Document images with source code:

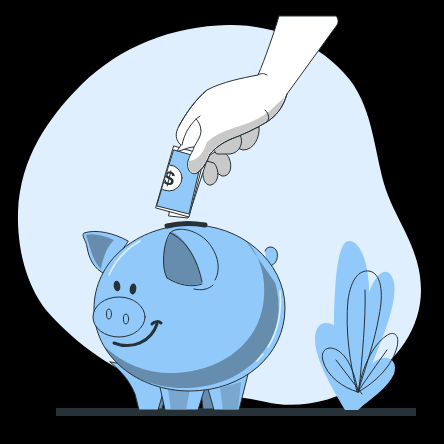
<!DOCTYPE html>
<html lang="en">
<head>
<meta charset="utf-8">
<title>Piggy bank savings</title>
<style>
:root{--night:#000;--sky:#e0effe;--blue:#92c9fb;--shade:#668dae;--ink:#263238;--paper:#fff;--grey:#c9c9c9}
html,body{margin:0;background:var(--night);overflow:hidden}
svg{display:block;width:444px;height:444px}
.sky{fill:var(--sky)}
.blue{fill:var(--blue)}
.shade{fill:var(--shade)}
.ink{fill:var(--ink)}
.paper{fill:var(--paper)}
.grey{fill:var(--grey)}
.outlined{stroke:var(--ink);stroke-width:1;stroke-linejoin:round;stroke-linecap:round}
.line{fill:none;stroke:var(--ink);stroke-width:1;stroke-linecap:round;stroke-linejoin:round}
.shine{fill:none;stroke:var(--sky);stroke-width:1.6;stroke-linecap:round}
.dollar{font:700 20px "Liberation Sans",Inter,sans-serif;fill:var(--ink);text-anchor:middle}
</style>
</head>
<body>
<svg viewBox="0 0 444 444" role="img" aria-label="A hand puts a banknote into a blue piggy bank beside a plant">
<defs>
<path id="pig-body" d="M190 225C240 224 285 261 285 308C285 356 242 391 190 391C137 391 94 356 94 309C94 261 137 226 190 225Z"/>
<clipPath id="body-clip"><use href="#pig-body"/></clipPath>
<path id="pig-ear" d="M170 233C177 226 194 229 206 240C217 251 221 270 212 284C205 291 182 286 167 278C161 268 163 243 170 233Z"/>
<clipPath id="ear-clip"><use href="#pig-ear"/></clipPath>
<clipPath id="note-clip"><path d="M174 150L202 158L189 214L157 206Z"/></clipPath>
</defs>

<rect width="444" height="444" fill="var(--night)"/>
<path class="sky" d="M228 25C272 24 320 42 350 80C374 112 374 153 386 190C398 224 421 250 421 290C421 328 398 360 362 383C334 403 294 409 266 402C226 393 186 394 148 382C108 368 70 338 46 310C26 284 17 248 18 212C20 158 48 118 82 84C120 47 172 26 228 25Z"/>
<rect class="ink" x="56" y="408" width="360" height="8"/>

<g id="plant">
<g class="blue">
<path d="M346 410C339 384 333 356 334 318C335 276 338 241 349 241C362 241 371 269 369 304C367 342 358 386 353 410Z"/>
<path d="M349 410C352 372 360 326 368 296C373 279 382 268 389 273C399 281 394 306 386 328C376 356 362 386 356 410Z"/>
<path d="M345 410C331 386 314 358 315 337C316 322 328 318 338 329C350 344 352 382 353 410Z"/>
<path d="M349 410C354 386 366 365 379 359C390 355 398 362 394 374C388 388 370 399 358 410Z"/>
</g>
<g class="line">
<path d="M357 392C350 364 345 330 348 300C351 279 359 270 369 271C381 273 384 292 379 316C375 340 366 366 358 392"/>
<path d="M358 392C343 388 327 376 323 361C320 350 328 345 337 350C346 355 354 368 358 392"/>
<path d="M358 392C362 367 373 345 386 336C394 330 400 335 397 347C392 366 376 382 358 392"/>
<path d="M365 290C366 320 362 356 359 392M336 360L362 394M387 350C377 364 367 378 359 390"/>
</g>
</g>

<g id="pig">
<path class="blue outlined" d="M265 251C267 245 275 246 277 252C279 260 274 267 267 266"/>
<path class="shade outlined" d="M134 374L142 409H162L171 374Z"/>
<path class="shade outlined" d="M199 374L203 409H215L240 372Z"/>
<path class="blue outlined" d="M110 362C122 372 129 380 135 394L139 410H158L165 386L162 372Z"/>
<path class="blue outlined" d="M158 378L165 410H198L208 378Z"/>
<path class="blue outlined" d="M205 378L214 410H239L248 374Z"/>
<path class="shade" d="M168 389L171 410H186L190 389ZM220 388L223 410H238L241 382Z" opacity=".55"/>
<path class="blue outlined" d="M128 241C114 233 96 229 84 233C81 236 86 240 87 247C89 259 94 269 105 274Z"/>
<path class="shade" d="M114 240C103 235 93 233 86 235C90 246 92 260 101 269C103 257 107 247 114 240Z"/>
<use href="#pig-body" class="blue"/>
<g clip-path="url(#body-clip)">
<path class="shade" d="M244 238C262 255 268 284 262 310C254 347 218 371 176 373C148 374 124 365 104 346L120 384L190 396L260 376L294 310Z"/>
<path class="blue" d="M255 246C281 276 286 316 268 345C249 375 217 389 178 388C147 386 122 373 106 354L118 390L190 400L292 370V250Z"/>
</g>
<use href="#pig-body" class="line"/>
<path class="shine" d="M280 291C282 314 278 331 268 347M263 354L257 361M109 275C115 261 126 249 140 241"/>
<path d="M167 226C179 223 193 223 205 225" fill="none" stroke="var(--ink)" stroke-width="5" stroke-linecap="round"/>
<use href="#pig-ear" class="blue"/>
<path class="shade" clip-path="url(#ear-clip)" d="M172 232C185 238 198 258 202 283C190 288 174 283 164 276C160 260 164 242 172 232Z"/>
<path class="line" d="M167 278C161 268 163 243 170 233C177 226 194 229 206 240C217 251 222 268 215 280M170 233C187 240 198 261 202 282M167 278C178 285 192 288 202 284M194 289C202 291 209 289 213 285"/>
<g id="face">
<ellipse class="ink" cx="117" cy="286" rx="3.3" ry="5.3" transform="rotate(-8 117 286)"/>
<ellipse class="ink" cx="133" cy="289" rx="3.3" ry="5.5" transform="rotate(8 133 289)"/>
<path d="M114 343C132 350 151 342 157 324M152 324C155 321 159 321 161 323" fill="none" stroke="var(--ink)" stroke-width="3" stroke-linecap="round"/>
<ellipse class="blue outlined" cx="119" cy="317" rx="26" ry="20"/>
<ellipse class="blue outlined" cx="109" cy="314" rx="2.5" ry="5"/>
<ellipse class="blue outlined" cx="126" cy="319" rx="2.6" ry="5"/>
</g>
</g>

<g id="hand-with-note">
<path class="grey outlined" d="M207 158C216 148 225 150 229 158C233 167 230 177 222 176L212 170Z"/>
<path class="grey outlined" d="M203 160L214 163C220 170 219 183 211 185C205 186 202 178 203 170Z"/>
<path class="grey outlined" d="M232 140C239 134 250 127 259 127C260 137 254 150 243 150L231 146Z"/>
<path class="grey outlined" d="M212 147L240 135C244 142 240 153 230 154L217 154Z"/>
<path class="paper outlined" d="M179 152L207 160L188 218L169 216Z"/>
<path class="paper outlined" d="M174 146L205 155L189 217L156 208Z"/>
<path class="blue outlined" d="M174 150L202 158L189 214L157 206Z"/>
<g clip-path="url(#note-clip)">
<circle class="paper outlined" cx="169" cy="178" r="13"/>
<text class="dollar" x="169" y="185" transform="rotate(14 169 178)">$</text>
</g>
<path class="paper outlined" d="M279 16H336C338 18 339 22 337 25L287 94C283 107 277 116 265 123C255 129 242 135 231 139C222 143 215 148 210 154C207 162 203 169 197 173C191 176 186 169 188 161C190 154 194 150 194 147C187 147 180 152 177 151L181 145C175 140 175 133 179 126C186 113 196 99 207 90C222 82 242 78 258 75C265 59 274 33 279 16Z"/>
<path class="grey" d="M284 97C282 107 276 116 265 122C255 128 242 134 231 138C222 142 215 147 209 153C206 162 203 168 197 172C191 175 187 168 189 161C199 160 204 151 207 142C221 129 239 128 255 120C266 115 275 107 284 97Z"/>
<path class="line" d="M207 90C196 99 186 113 179 126M182 145C184 134 191 122 200 116M194 147C197 142 201 136 201 131C201 125 198 121 196 119M258 75C261 73 264 73 267 75M287 94C283 107 277 116 265 123C255 129 242 135 231 139C222 143 215 148 210 154C207 162 203 169 197 173M265 110C269 114 270 118 267 122"/>
</g>
</svg>
</body>
</html>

### About this task
From the records above, copy every line that includes the word "clipPath".

### Response area
<clipPath id="body-clip"><use href="#pig-body"/></clipPath>
<clipPath id="ear-clip"><use href="#pig-ear"/></clipPath>
<clipPath id="note-clip"><path d="M174 150L202 158L189 214L157 206Z"/></clipPath>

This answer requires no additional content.